55.9% of the pitches he’s seen this year have been in the zone, which is 7.4% more than the average hitter, and he even has a whopping 11.3% meatball rate, which is nearly 4% higher than average. He’s also seeing over 3% fewer pitches on the edge of the zone than the average hitter, which means that pitchers really aren’t scared to attack the zone and even miss over the plate against him.
Yet, with pitchers going right at him, Knizner has put up just an 85 wRC+. That’s gotten better in May but he also hasn’t drawn a single walk in the month so far. That’s a really tough profile for sustained success, especially since Knizner has never shown much with the bat prior to this season. That puts some pressure on him to maintain that newfound exit velocity.
It’s possible that pitchers will start to back off a little if Knizner keeps hitting the way he has been but I imagine he has a ways to go before pitchers change their approach.
Also, despite seeing a lot of hittable pitches, Knizner still has a higher than average whiff rate and below average zone contact rate. That’s just not great overall. Now, keep in mind that these numbers are factoring in his full season and not just the month of May and Knizner has indeed lowered his strikeout rate to 22.9% in May. That’s at least a good sign, but it could simply be a sign of a hit streak and not a breakout.
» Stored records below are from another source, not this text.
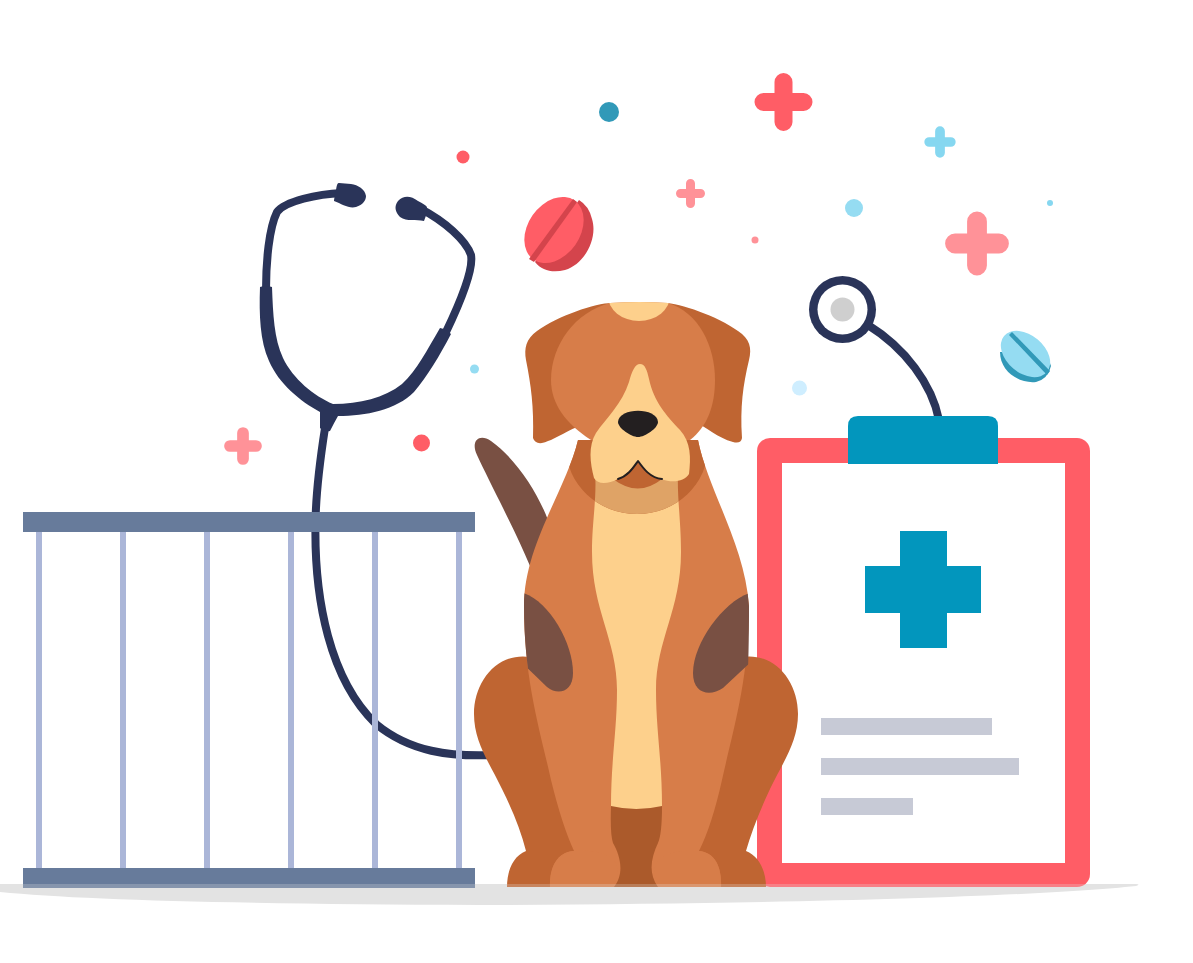
<!DOCTYPE html>
<html lang="en">
<head>
<meta charset="utf-8">
<title>Veterinary clinic illustration</title>
<style>
:root {
  --paper: #ffffff;
  --navy: #2a3459;
  --coral: #ff5d66;
  --coral-dark: #d4444c;
  --coral-soft: #ff9298;
  --sky: #95dcf2;
  --sky-mid: #86d7f0;
  --sky-pale: #cfeeff;
  --lake: #3199b8;
  --teal: #0296bd;
  --rail: #677b9b;
  --bar: #abb6d8;
  --line: #c7cad6;
  --ground: #e3e3e3;
  --fur: #d77d49;
  --fur-dark: #bf6532;
  --fur-deep: #ab5a2b;
  --cream: #fdd08c;
  --cream-shade: #dfa366;
  --patch: #795043;
  --nose: #231f20;
}
html, body { margin: 0; background: var(--paper); overflow: hidden; }
svg { display: block; width: 1193px; height: 963px; }
.navy { fill: var(--navy); }
.tube { fill: none; stroke: var(--navy); stroke-width: 8; }
.coral { fill: var(--coral); }
.coral-dark { fill: var(--coral-dark); }
.coral-soft { fill: var(--coral-soft); }
.sky { fill: var(--sky); }
.sky-mid { fill: var(--sky-mid); }
.sky-pale { fill: var(--sky-pale); }
.lake { fill: var(--lake); }
.teal { fill: var(--teal); }
.rail { fill: var(--rail); }
.bar { fill: var(--bar); }
.line { fill: var(--line); }
.paper { fill: var(--paper); }
.ground { fill: var(--ground); }
.fur { fill: var(--fur); }
.fur-dark { fill: var(--fur-dark); }
.fur-deep { fill: var(--fur-deep); }
.cream { fill: var(--cream); }
.cream-shade { fill: var(--cream-shade); }
.patch { fill: var(--patch); }
.nose { fill: var(--nose); }
.mouth { fill: none; stroke: var(--nose); stroke-width: 2; stroke-linecap: round; stroke-linejoin: round; }
</style>
</head>
<body>
<svg viewBox="0 0 1193 963" role="img" aria-label="A dog sitting between a cage with a stethoscope and a medical clipboard">
  <defs>
    <path id="plus" d="M-9 -20A9 9 0 0 1 9 -20V-9H20A9 9 0 0 1 20 9H9V20A9 9 0 0 1 -9 20V9H-20A9 9 0 0 1 -20 -9H-9Z"/>
    <rect id="cage-bar" y="531" width="6" height="338"/>
    <clipPath id="torso-clip">
      <path d="M578 440C566 490 524 545 524 606C524 680 540 730 551 780Q560 820 572 852H722Q729 820 737 780C746 730 749 680 749 606C745 545 708 490 698 440Z"/>
    </clipPath>
    <clipPath id="chest-clip">
      <path id="chest" d="M595 470C597 500 592 520 592 552C592 610 617 640 617 690C617 730 611 760 611 806Q636 812 662 806C662 760 656 730 656 690C656 640 681 610 681 552C681 520 677 500 678 470Z"/>
    </clipPath>
    <clipPath id="head-clip">
      <path id="head-shape" d="M610 303Q640 301 668 303C698 312 715 345 715 380C715 406 707 427 690 440H591C566 424 551 404 551 380C551 345 575 312 610 303Z"/>
    </clipPath>
  </defs>

  <g id="ground-shadow">
    <path class="ground" d="M0 884H1136Q1141 884 1136 886C1040 896 800 904 480 905C240 904 80 900 0 892Z"/>
  </g>

  <g id="floating-dots">
    <circle class="lake" cx="609" cy="112" r="10"/>
    <circle class="coral" cx="463" cy="157" r="6.5"/>
    <circle class="coral" cx="421.5" cy="443" r="8.5"/>
    <circle class="coral-soft" cx="755" cy="240" r="3.5"/>
    <circle class="sky" cx="854" cy="208" r="9"/>
    <circle class="sky-mid" cx="1050" cy="203" r="3"/>
    <circle class="sky" cx="474.5" cy="369" r="4.5"/>
    <circle class="sky-pale" cx="799.5" cy="388" r="7.5"/>
  </g>

  <g id="floating-pluses">
    <use class="coral" href="#plus" transform="translate(783.5 102)"/>
    <use class="coral-soft" href="#plus" transform="translate(977 243.500) scale(1.100)"/>
    <use class="sky-mid" href="#plus" transform="translate(940 142) scale(.54)"/>
    <use class="coral-soft" href="#plus" transform="translate(690.500 193.500) scale(.5)"/>
    <use class="coral-soft" href="#plus" transform="translate(243 446) scale(.65)"/>
  </g>

  <g id="red-pill">
    <path class="coral-dark" d="M535 262C542 271 553 273 565 270C585 264 598 238 592 219Q589 206 579 200Z"/>
    <ellipse class="coral" cx="554" cy="230" rx="26" ry="36" transform="rotate(35 554 230)"/>
    <path class="coral-dark" d="M573 199L577 202L534 262L529 259Z"/>
  </g>

  <g id="blue-pill">
    <path class="lake" d="M1000 352C1000 372 1020 384 1036 382Q1048 379 1051 366L1046 352Z"/>
    <ellipse class="sky" cx="1025.500" cy="354" rx="28" ry="19" transform="rotate(40 1025.500 354)"/>
    <path class="lake" d="M1009 335L1012 332L1050 371L1047 375Z"/>
  </g>

  <g id="stethoscope">
    <path class="tube" d="M266 290C266 262 269 228 277 212C285 201 318 194 342 193"/>
    <path class="tube" d="M421 209C444 221 466 240 471 255C474 271 457 309 446 332"/>
    <path class="navy" d="M339 183Q337 182 336 190Q334 199 334 201C342 204 349 209 356 207C363 205 366 200 366 196C365 189 358 185 351 184Z"/>
    <path class="navy" d="M427 208Q428 206 418 201C411 196 404 195 398 201C394 206 395 212 400 217C407 222 416 219 424 221Q427 215 427 208Z"/>
    <path class="navy" d="M260 287Q266 285 272 287C273 314 274 339 283 358C293 379 314 396 333 404C360 404 384 398 402 384C417 370 427 350 440 328Q446 329 451 334C440 355 427 377 414 392C396 410 366 416 338 416Q334 423 330 431Q324 432 320 428V412C300 401 279 384 269 361C260 341 259 315 260 287Z"/>
    <path class="tube" d="M325 428C320 460 316 490 315.500 522C314 600 330 680 376 724C410 752 450 757 495 755"/>
  </g>

  <g id="cage">
    <use class="bar" href="#cage-bar" x="36"/>
    <use class="bar" href="#cage-bar" x="120"/>
    <use class="bar" href="#cage-bar" x="204"/>
    <use class="bar" href="#cage-bar" x="288"/>
    <use class="bar" href="#cage-bar" x="372"/>
    <use class="bar" href="#cage-bar" x="456"/>
    <rect class="rail" x="23" y="512" width="452" height="20"/>
    <rect class="rail" x="23" y="868" width="452" height="20"/>
  </g>

  <g id="clipboard">
    <rect class="coral" x="757" y="438" width="333" height="449" rx="13"/>
    <rect class="paper" x="782" y="463" width="283" height="400"/>
    <path class="tube" d="M868 325C905 348 932 384 939 420"/>
    <circle class="navy" cx="842.500" cy="309.500" r="33.500"/>
    <circle class="paper" cx="842.500" cy="309.500" r="25"/>
    <circle cx="842.500" cy="309.500" r="12" fill="#cfcfcf"/>
    <path class="teal" d="M848 464V426Q848 416 858 416H988Q998 416 998 426V464Z"/>
    <path class="teal" d="M900 531H947V566H981V613H947V648H900V613H865V566H900Z"/>
    <rect class="line" x="821" y="718" width="171" height="17"/>
    <rect class="line" x="821" y="758" width="198" height="17"/>
    <rect class="line" x="821" y="798" width="92" height="17"/>
  </g>

  <g id="dog">
    <path id="tail" class="patch" d="M530 566C515 530 489 481 477 455C470 440 480 433 491 441C515 458 537 491 548 520Z"/>

    <g id="hind-legs">
      <path class="fur-dark" d="M530 657C497 652 474 682 474 714C474 742 489 762 502 789Q519 823 526 851C513 856 507 871 507 887H630V700Z"/>
      <path class="fur-dark" d="M742 657C775 652 798 682 798 714C798 742 783 762 770 789Q754 823 746 851C759 856 766 871 766 887H640V700Z"/>
      <path class="fur-deep" d="M608 800H665V887H608Z"/>
    </g>

    <g id="body">
      <path class="fur" d="M578 440C566 490 524 545 524 606C524 680 540 730 551 780Q562 825 574 851C556 852 550 868 550 887H614C625 873 620 855 613 843Q610 834 611 806H662Q662 834 658 843C651 858 648 873 658 887H721C722 868 716 853 699 851Q712 825 722 780C733 730 749 680 749 606C745 545 708 490 698 440Z"/>
      <path class="fur" d="M550 887C549 866 558 853 573 851C589 849 608 852 615 862Q621 872 613 887Z"/>
      <path class="fur" d="M721 887C722 866 714 852 699 851C683 849 664 852 657 862Q651 872 659 887Z"/>
      <use class="cream" href="#chest"/>
      <g clip-path="url(#torso-clip)">
        <path class="patch" d="M523 593C549 601 573 643 573 673C573 692 558 696 547 687L520 661Z"/>
        <path class="patch" d="M750 593C724 601 693 643 693 673C693 694 710 697 723 688L752 661Z"/>
        <ellipse class="fur-dark" cx="637" cy="447" rx="71" ry="67"/>
      </g>
      <ellipse class="cream-shade" cx="637" cy="447" rx="71" ry="67" clip-path="url(#chest-clip)"/>
    </g>

    <g id="head">
      <path class="fur-dark" d="M612 303C595 303 558 316 537 331C526 339 524 348 526 360C531 385 534 407 533 438Q535 444 542 443C559 439 570 426 600 420Z"/>
      <path class="fur-dark" d="M664 303C680 303 717 316 738 331C750 339 752 348 749 360C743 385 740 407 742 438Q741 444 733 442C717 438 708 427 690 420Z"/>
      <use class="fur" href="#head-shape"/>
      <ellipse class="cream" cx="639" cy="296" rx="31" ry="25" clip-path="url(#head-clip)"/>
      <path class="fur-dark" d="M613 479Q638 498 662 479L638 459Z"/>
      <path class="cream" d="M640 364C645 364 647 370 649 379C654 402 666 415 680 430C691 442 691 458 689 474C684 482 672 483 661 479C651 478 645 470 638 461C631 469 625 477 618 479C608 484 598 485 594 478C590 463 588 446 596 433C607 417 622 404 629 382C632 371 635 364 640 364Z"/>
      <path class="nose" d="M618 422C619 407 657 407 658 422C658 428 645 437 638 437C631 437 618 428 618 422Z"/>
      <path class="mouth" d="M618 479C628 476 633 468 638 461C643 468 650 478 662 479"/>
    </g>
  </g>

  <rect id="floor-line" x="23" y="884" width="1066" height="4" fill="#e3e3e3" fill-opacity=".25"/>
</svg>
</body>
</html>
The argument for both players is similar - they are hitting the ball consistently hard. There’s a little more nuance with DeJong as he’s tweaked his mechanics and is getting some hits on pitches up in the zone but Knizner has also found some additional playing time and some outspoken trust that may have helped him find a rhythm.
However, the argument against both of these players is simple. Past performance matters. So does the fact that DeJong still has some contact issues and that pitchers feel no fear in attacking Knizner over the heart of the plate.
So, I want to hear your verdict. Hot streak or the start of a breakout? I am under no illusions that most of you will likely lean more towards “hot streak” in this debate, and that’s the way I lean as well, but it has been fun to see these players producing and hitting the ball hard.
So vote in the polls and then converse in the comments below. Thanks for reading!
Paul DeJong - Breakout or Hot Streak?
This poll is closed
Andrew Knizner - Breakout or Hot Streak?
This poll is closed